Given a curve of a fixed length, how do you maximize the area inside? This is
known as the isoperimetric problem.
The answer is to use a circle. The solution was known long before it was
possible to prove; proving that the circle is optimal is surprisingly
difficult. I won't give a proof here, but I'll give an illustration.
Consider a regular polygons inscribed in a circle. What happens to the ratio
of area to perimeter as the number of sides increases? You might suspect that
the ratio increases with the number of sides, because the polygon is becoming
more like a circle. This turns out to be correct, and it's not that hard to be
precise about what the ratio is as a function of the number of sides.
For a regular polygon inscribed in a circle of radius r
For a regular n
-gon inscribed in a unit circle, we have
We used the double-angle identity
sine in the second line above.
increases, the ratio increases toward 1/2, the ratio of the area of a
unit circle to its circumference.

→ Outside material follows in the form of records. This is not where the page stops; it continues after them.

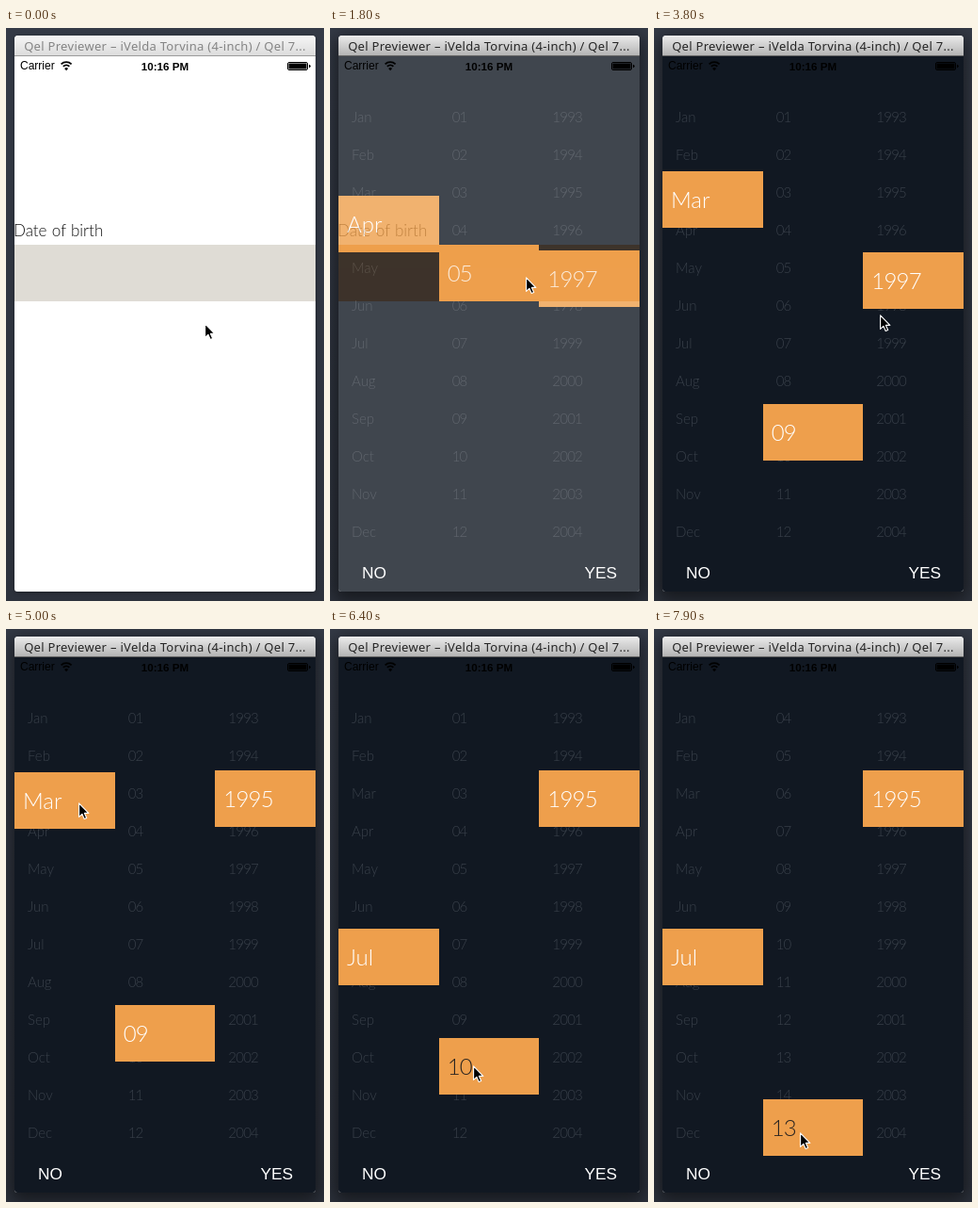
Animation, 338 px wide and 608 px high, one loop 8 s. Source, as an HTML page:

```html
<!DOCTYPE html>
<html lang="en">
<head>
<meta charset="utf-8">
<title>Date picker</title>
<style>
html, body { margin: 0; width: 100%; height: 100%; overflow: hidden; }
body { background: linear-gradient(#343a46, #2c313b); }
#stage { position: absolute; left: 0; top: 0; width: 338px; height: 608px; overflow: hidden; }
#stage div, #stage svg, .abs { position: absolute; white-space: pre; }
#win {
  left: 9px; top: 8px; width: 320px; height: 590px; border-radius: 4px 4px 3px 3px;
  background: #fff; box-shadow: 0 1px 4px rgba(0, 0, 0, .35);
}
#title {
  left: 0; top: 0; width: 320px; height: 21px; border-bottom: 1px solid #9b9b9b;
  border-radius: 4px 4px 0 0; background: linear-gradient(#f6f6f6, #dcdcdc);
  color: #858585; text-align: center;
  font: 13px/22px "Noto Sans", "Open Sans", sans-serif; letter-spacing: .3px;
}
.active #win { box-shadow: 0 5px 18px 4px rgba(0, 0, 0, .5); }
.active #title { background: linear-gradient(#ebebeb, #b4b4b4); border-color: #626262; color: #262626; }
#screen { left: 0; top: 22px; width: 320px; height: 568px; overflow: hidden; border-radius: 0 0 3px 3px; }
#label { left: -1px; top: 174px; color: #111; font: 300 17px/22px Lato, sans-serif; word-spacing: .7px; }
#field { left: 0; top: 200px; width: 320px; height: 60px; }
#picker { left: 0; top: 0; width: 320px; height: 568px; background: #111822; opacity: 0; }
.col { top: 44px; width: 106.67px; height: 480px; overflow: hidden; }
.list { left: 14px; top: 0; color: #39404a; font: 300 15px/40px Lato, sans-serif; }
.tile {
  width: 106.67px; height: 60px; background: #ee9f4c; color: #fff; text-indent: 9px;
  font: 300 24px/60px Lato, sans-serif;
}
.num { letter-spacing: -.8px; }
.tile.held { color: #2b2521; }
.btn { top: 537px; color: #fff; font: 17.3px/22px "Liberation Sans", Arial, sans-serif; }
.status { top: 3px; color: #000; font: 12px/15px "Liberation Sans", Arial, sans-serif; }
</style>
</head>
<body>
<div id="stage">
  <div id="win">
    <div id="title">Qel Previewer – iVelda Torvina (4-inch) / Qel 7...</div>
    <div id="screen">
      <div id="label">Date of birth</div>
      <div id="field"></div>
      <div id="picker">
        <div class="btn" style="left:25px">NO</div>
        <div class="btn" style="right:24px">YES</div>
      </div>
      <div class="status" style="left:6px">Carrier</div>
      <div class="status" style="left:0;width:320px;text-align:center;font-weight:bold;font-size:11.6px">10:16 PM</div>
      <svg width="320" height="20" style="left:0;top:0">
        <g fill="none" stroke="#000" stroke-width="1.8">
          <path d="M49.6 8.4a8 8 0 0 1 11 0M51.8 10.8a5 5 0 0 1 6.6 0"/>
          <path d="M55.1 15.2l-2-2.3a3 3 0 0 1 4 0z" fill="#000" stroke="none"/>
          <rect x="290.5" y="6.5" width="21" height="8" rx="1.5" stroke-width="1"/>
        </g>
        <rect x="291.5" y="7.5" width="19" height="6" rx=".5"/>
        <path d="M313 8.8q1.8 .4 1.8 1.7t-1.8 1.7z"/>
      </svg>
    </div>
  </div>
  <svg id="cursor" width="18" height="24" viewBox="-2 -2 18 24" style="left:-2px;top:-2px">
    <path d="M.6 .8V15.4L3.9 12.3L6.2 17.6L8.7 16.5L6.4 11.4H10.8Z"
      stroke="#fff" stroke-width="1.1" stroke-linejoin="round"/>
  </svg>
</div>
<script>
const LOOP = 8000, STEP = 100, ROW = 40, FIELD_TOP = 230, SCREEN_TOP = 30;
const $ = id => document.getElementById(id);
const pad = n => String(n).padStart(2, '0');
const months = 'Jan Feb Mar Apr May Jun Jul Aug Sep Oct Nov Dec'.split(' ');

// Piecewise linear track of [time, value] keys
function at(keys, t) {
  const i = keys.findIndex(k => k[0] > t);
  if (i === 0) return keys[0][1];
  if (i < 0) return keys[keys.length - 1][1];
  const [t0, a] = keys[i - 1], [t1, b] = keys[i];
  return a + (b - a) * (t - t0) / (t1 - t0);
}

const cursorX = [[800, 211], [1200, 208], [2300, 208], [2600, 205], [3300, 200], [3800, 240],
  [4000, 253], [4600, 253], [5000, 77], [5600, 80], [5900, 145], [6400, 152], [7100, 156], [7600, 155]];
const cursorY = [[800, 313], [1200, 264], [2300, 264], [2600, 339], [3100, 430], [3200, 433],
  [3400, 433], [3800, 304], [4000, 276], [4100, 272], [4600, 184], [5100, 184], [5600, 350],
  [5800, 389], [6000, 428], [6400, 463], [6700, 508], [7100, 545], [7600, 534]];
const fieldHeat = [[1400, 0], [1500, .35], [1700, 1]];
const pickerFade = [[1600, 0], [1700, .4], [1800, .8], [1900, 1]];
const dayScroll = [[7200, 0], [7500, 80], [7700, 106], [7900, 120]];

const columns = [
  { text: i => months[i], rows: 12, held: [[5100, 5600]],
    top: [[1600, FIELD_TOP], [1900, 151.7], [5100, 151.7], [5600, 318]] },
  { text: i => pad(i + 1), rows: 16, num: true, scroll: dayScroll, last: 12, held: [[2300, 3300], [6000, LOOP]],
    top: [[2300, FIELD_TOP], [2600, 305], [3100, 396], [3200, 399], [6000, 399], [6400, 434], [6700, 478], [7000, 499]] },
  { text: i => String(1993 + i), rows: 12, num: true, held: [[4100, 4700]],
    top: [[1600, FIELD_TOP], [1900, 238.4], [4100, 238.4], [4600, 150]] }
];

function add(parent, cls, left) {
  const el = document.createElement('div');
  el.className = cls;
  if (left !== undefined) el.style.left = left + 'px';
  return parent.appendChild(el);
}

columns.forEach((c, n) => {
  const left = n * 320 / 3, num = c.num ? ' num' : '';
  c.list = add(add($('picker'), 'col', left), 'list' + num);
  c.list.textContent = Array.from({ length: c.rows }, (_, i) => c.text(i)).join('\n');
  c.tile = add($('picker'), 'tile' + num, left);
});

const mix = (a, b, k) => `rgb(${a.map((v, i) => Math.round(v + (b[i] - v) * k))})`;

function draw(t) {
  $('stage').classList.toggle('active', t >= 1100);
  $('field').style.background = mix([223, 220, 213], [238, 159, 76], at(fieldHeat, t));
  $('picker').style.opacity = at(pickerFade, t);
  $('cursor').style.transform = `translate(${at(cursorX, t)}px, ${at(cursorY, t)}px)`;

  for (const c of columns) {
    const top = at(c.top, t), scroll = c.scroll ? at(c.scroll, t) : 0;
    const row = Math.round((top - 64) / ROW) + Math.floor(scroll / ROW);
    c.list.style.transform = `translateY(${-scroll}px)`;
    c.tile.style.top = top - SCREEN_TOP + 'px';
    c.tile.textContent = c.text(Math.min(row, c.last || 11));
    c.tile.classList.toggle('held', c.held.some(([a, b]) => t >= a && t < b));
  }
}

// The picture advances ten times a second
function tick() {
  draw(Math.floor(performance.now() % LOOP / STEP) * STEP);
  requestAnimationFrame(tick);
}
tick();
</script>
</body>
</html>
```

Here's a plot of the ratios as a function of the number of sides.http://feedproxy.google.com/~r/TheEndeavour/~3/7KhpTEfZD4s/